If you are storing passwords on your system, you want to ensure that even if the file should fall into the wrong hands, there is no easy way into your system. This is effected by having the passwords stored encrypted, just like they are in the UNIX '/etc/passwd' file (or, '/etc/shadow' which is more common these days). Since the passwords are sent via HTTP or a cookie, or some other mechanism in a non-encrypted way (even over "encrypted" SSL, they are decrypted into plain-text by the server for authentication), the encrypted passwords are no use since you still don't know the password to gain access.
As distributed.net proved, DES encryption is quite flimsy and hardly provides any security at all. You should use MD5 instead, which is a much more robust algorithm.
The trick to using MD5 instead of DES is in how you supply the "salt" to the crypt() function. If you follow the docs, you would supply two random letters. For MD5, you use eight, which allows for more variations when it is stored encrypted, which translates into better security.
Here's a standard-issue MD5 salt generator:
It is used just like always:
So you get passwords that are encrypted like:
Which are, incidentally, all the same password ('shjdajksds') with different "salt".
If you are using a database, such as MySQL, you could use the built-in PASSWORD() function which does the encryption for you.

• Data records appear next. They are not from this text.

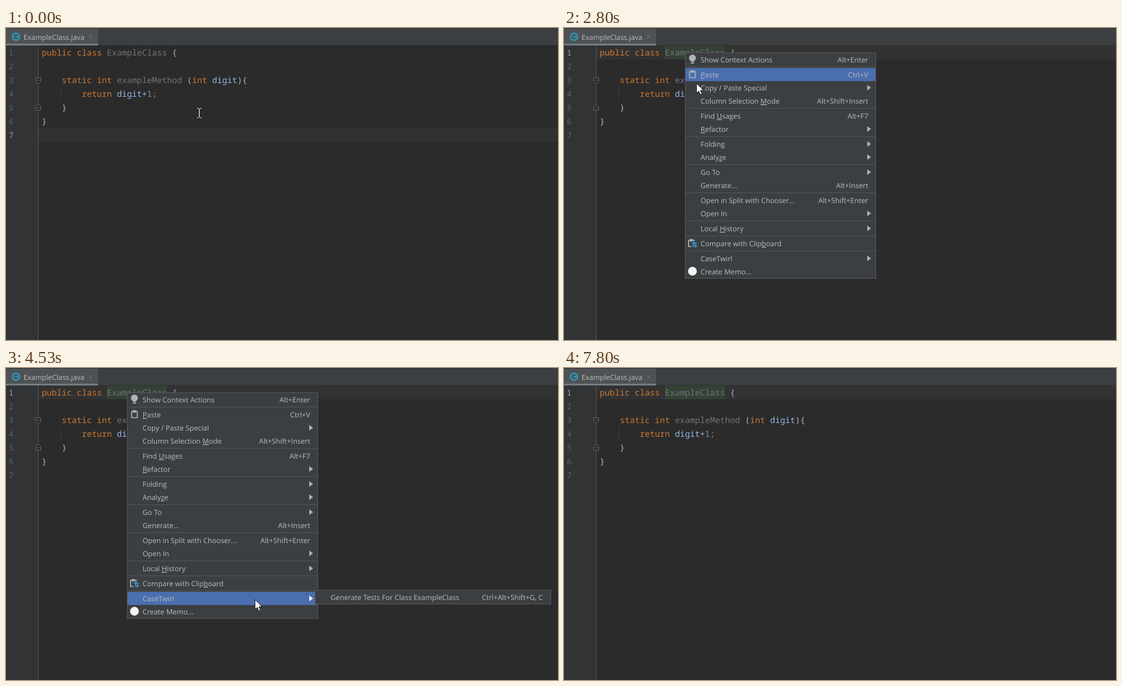
An HTML page that plays this animation: 881x499 px, repeating every 7870 ms.

```html
<!DOCTYPE html>
<html lang="en">
<head>
<meta charset="utf-8">
<title>Editor context menu</title>
<style>
  html, body { margin: 0; width: 100%; height: 100%; overflow: hidden; background: #2b2b2b; }
  svg { display: block; }
  rect { shape-rendering: crispEdges; }
  text { white-space: pre; text-rendering: geometricPrecision; }
  .code { font: 13.333px "Noto Sans Mono", "DejaVu Sans Mono", monospace; }
  .ui { font: 11.4px "Open Sans", "Noto Sans", sans-serif; fill: #bbbbbb; }
  .key { text-decoration: underline; }
</style>
</head>
<body>
<svg id="stage" width="881" height="499" viewBox="0 0 881 499"></svg>
<script>
const LOOP = 7870, STEP = 1000 / 15;
const stage = document.getElementById('stage');

function add(parent, tag, attrs = {}, content) {
  const node = document.createElementNS('http://www.w3.org/2000/svg', tag);
  for (const name in attrs) node.setAttribute(name, attrs[name]);
  if (content !== undefined) node.textContent = content;
  parent.append(node);
  return node;
}
const group = (parent = stage) => add(parent, 'g');
const box = (parent, x, y, width, height, fill) =>
  add(parent, 'rect', { x, y, width, height, fill });
const path = (parent, d, fill, stroke = 'none', width = 1) =>
  add(parent, 'path', { d, fill, stroke, 'stroke-width': width });
const show = (node, on) => node.setAttribute('display', on ? 'inline' : 'none');
const place = (node, [x, y]) => node.setAttribute('transform', `translate(${x} ${y})`);

// Editor background
box(stage, 0, 0, 881, 28, '#3c3f41');
box(stage, 0, 0, 881, 1, '#323232');
box(stage, 0, 27, 881, 1, '#323232');
box(stage, 0, 1, 147, 24, '#4e5254');
const tabLine = box(stage, 0, 25, 147, 3, '#747a80');
box(stage, 0, 28, 51, 471, '#313335');
const activeRow = box(stage, 52, 28, 829, 22, '#323232');
box(stage, 51, 28, 1, 471, '#555555');
const usage = box(stage, 161, 28, 96, 22, '#344134');
box(stage, 87, 94, 1, 22, '#3b3b3b');

// Tab
add(stage, 'circle', { cx: 16, cy: 14, r: 7, fill: '#3e86a0' });
path(stage, 'M18.3 12.2a2.8 2.8 0 1 0 0 3.6', 'none', '#263940', 1.3);
add(stage, 'text', { class: 'ui', x: 28, y: 19 }, 'ExampleClass.java');
path(stage, 'M132 11l6 6m0-6l-6 6', 'none', '#6e7173');

// Code: row, column, colour, text
const KEYWORD = '#cc7832', PLAIN = '#a9b7c6', UNUSED = '#72737a', PARAM = '#94b8e8';
[
  [1, 0, KEYWORD, 'public class'], [1, 13, UNUSED, 'ExampleClass'], [1, 26, PLAIN, '{'],
  [3, 4, KEYWORD, 'static int'], [3, 15, UNUSED, 'exampleMethod'], [3, 29, PLAIN, '('],
  [3, 30, KEYWORD, 'int'], [3, 34, PARAM, 'digit'], [3, 39, PLAIN, '){'],
  [4, 8, KEYWORD, 'return'], [4, 15, PARAM, 'digit'], [4, 20, PLAIN, '+'],
  [4, 21, '#6897bb', '1'], [4, 22, KEYWORD, ';'],
  [5, 4, PLAIN, '}'], [6, 0, PLAIN, '}']
].forEach(([row, col, fill, str]) =>
  add(stage, 'text', { class: 'code', x: 57 + col * 8, y: 22 + row * 22, fill }, str));

const numbers = [1, 2, 3, 4, 5, 6, 7].map(n =>
  add(stage, 'text', { class: 'code', x: 4.5, y: 22 + n * 22, style: 'font-size:12.5px' }, n));

path(stage, 'M47.5 79.5h8v6l-4 4-4-4zM49.5 83.5h4', '#2b2b2b', '#606366');
path(stage, 'M47.5 131.5h8v-6l-4-4-4 4zM49.5 127.5h4', '#2b2b2b', '#606366');
const caret = box(stage, 192, 30, 2, 18, '#bbbbbb');

// Context menu
const menu = group();
function panel(parent, x, y, w, h) {
  box(parent, x, y, w, h, '#555758');
  box(parent, x + 1, y + 1, w - 2, h - 2, '#3c3f41');
}
function label(parent, x, mid, str, shortcut, right) {
  const [before, after] = str.split('_');
  const text = add(parent, 'text', { class: 'ui', x, y: mid + 4.5 }, before);
  if (after) {
    add(text, 'tspan', { class: 'key' }, after[0]);
    add(text, 'tspan', {}, after.slice(1));
  }
  if (shortcut)
    add(parent, 'text', { class: 'ui', x: right, y: mid + 4.5, 'text-anchor': 'end' }, shortcut);
}

// '>' marks a submenu, '-' a separator
const ITEMS = [
  ['Show Context Actions', 'Alt+Enter'], '-',
  ['_Paste', 'Ctrl+V'], ['Copy / Paste Special', '>'],
  ['Column Selection _Mode', 'Alt+Shift+Insert'], '-',
  ['Find _Usages', 'Alt+F7'], ['_Refactor', '>'], '-',
  ['Folding', '>'], ['Analy_ze', '>'], '-',
  ['Go To', '>'], ['Generate...', 'Alt+Insert'], '-',
  ['Open in Split with Chooser...', 'Alt+Shift+Enter'], ['Open In', '>'], '-',
  ['Local _History', '>'], '-',
  ['Compare with Clip_board'], '-',
  ['CaseTwirl', '>'], ['Create Memo...']
];
panel(menu, 193, 39, 305, 362);
const rowMark = box(menu, 194, 64, 303, 21, '#4b6eaf');
const rows = [];
let rowTop = 40;
for (const item of ITEMS) {
  if (item === '-') {
    box(menu, 194, rowTop + 1, 303, 1, '#515355');
    rowTop += 3;
    continue;
  }
  const mid = rowTop + 10.5, [name, extra] = item;
  const sub = extra === '>';
  label(menu, 218, mid, name, sub ? '' : extra, 485.5);
  const tip = sub && path(menu, `M484 ${mid - 4.5}l6 4.5-6 4.5z`, '#afb1b3');
  rows.push({ top: rowTop, tip });
  rowTop += 21;
}

// Menu icons
path(menu, 'M202.5 54c0-2-3-3-3-6a5.5 5.5 0 0 1 11 0c0 3-3 4-3 6zM202.5 55h5v2h-5z', '#afb1b3');
const clipboard = (x, y) => {
  path(menu, `M${x} ${y}h9v10h-9z`, 'none', '#afb1b3', 1.6);
  path(menu, `M${x + 2} ${y - 2}h5v4h-5z`, '#afb1b3');
};
clipboard(200.5, 69.5);
clipboard(198.8, 339.5);
path(menu, 'M203 341h10v9h-10z', '#3c3f41');
path(menu, 'M208 340v3h4v2h-4v3l-4-4zM209 345v2h-4v2h4v3l4-3.5z', '#3592c4');
add(menu, 'circle', { cx: 205, cy: 389, r: 7, fill: '#f4f4f4' });

// Submenu
const submenu = group();
panel(submenu, 493, 355, 377, 23);
const subMark = box(submenu, 494, 356, 375, 21, '#4b6eaf');
label(submenu, 518, 366.5, 'Generate Tests For Class ExampleClass', 'Ctrl+Alt+Shift+G, C', 857);

// Pointers
const beam = group();
path(beam, 'M-3.5-7.5h3l.5 .5 .5-.5h3M0-7V7M-3.5 7.5h3l.5-.5 .5 .5h3', 'none', '#222222', 2.2);
path(beam, 'M-3-7.5H-.5M1.5-7.5H4M.5-7V7M-3 7.5H-.5M1.5 7.5H4', 'none', '#f0f0f0', 1.2);
const arrow = group();
path(arrow, 'M.5 .5V16.2l3.6-3.4 2.6 5.8 2.6-1.1-2.6-5.7h5z', '#ffffff', '#111111', 0.9);

// Pointer paths: step, x, y
const BEAM = [
  [0, 308, 136], [2, 297, 126], [4, 258, 92], [6, 212, 52], [8, 196, 40],
  [93, 196, 40], [94, 526, 365], [102, 526, 365], [104, 508, 374],
  [107, 410, 412], [110, 240, 464], [112, 140, 492], [113, 120, 520]
];
const ARROW = [
  [38, 196, 40], [40, 200, 52], [42, 211, 88], [46, 240, 205], [49, 262, 287],
  [50, 269, 297], [51, 275, 312], [54, 306, 338], [58, 366, 364], [61, 393, 369],
  [67, 393, 369], [68, 397, 370], [73, 446, 369], [77, 497, 365], [79, 510, 363],
  [82, 525, 364]
];
function along(keys, n) {
  const i = keys.findIndex(k => k[0] > n);
  if (i === 0) return keys[0].slice(1);
  if (i < 0) return keys[keys.length - 1].slice(1);
  const a = keys[i - 1], b = keys[i], f = (n - a[0]) / (b[0] - a[0]);
  return [1, 2].map(k => Math.round(a[k] + (b[k] - a[k]) * f));
}

function draw(n) {
  const clicked = n >= 22, menuOpen = n >= 29 && n < 94;
  const focused = (n >= 22 && n < 29) || (n >= 96 && n < 117);
  tabLine.setAttribute('fill', focused ? '#4a88c7' : '#747a80');
  activeRow.setAttribute('y', clicked ? 28 : 160);
  show(usage, clicked);
  show(caret, focused && !(n >= 104 && n < 111));
  numbers.forEach((num, i) =>
    num.setAttribute('fill', i === (clicked ? 0 : 6) ? '#a4a3a3' : '#606366'));

  // The highlight trails the pointer by one step
  const [hoverX, hoverY] = along(ARROW, n - 1);
  const hover = menuOpen && n >= 40 ? rows.filter(r => r.top <= hoverY).pop() : null;
  show(menu, menuOpen);
  show(rowMark, !!hover);
  if (hover) rowMark.setAttribute('y', hover.top);
  for (const row of rows)
    if (row.tip) row.tip.setAttribute('fill', row === hover ? '#ffffff' : '#afb1b3');
  // Keep the submenu's left edge and the parent row's arrow both visible
  const subOpen = menuOpen && n >= 61;
  show(submenu, subOpen);
  show(subMark, subOpen && hoverX >= 494);

  show(beam, !menuOpen && n < 113);
  place(beam, along(BEAM, n));
  show(arrow, menuOpen);
  place(arrow, along(ARROW, n));
}

const start = performance.now();
function tick() {
  const t = (performance.now() - start) % LOOP;
  let n = Math.floor((t + 4) / STEP);
  if (Math.round(n * STEP / 10) * 10 > t) n--;
  draw(Math.min(117, Math.max(0, n)));
  requestAnimationFrame(tick);
}
tick();
</script>
</body>
</html>
```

Or, you could use your own. It depends on the security of your application.
What you should not ever do is store passwords as plain-text. So, yes, encrypt the passwords in the file, but don't bother encrypting the whole file.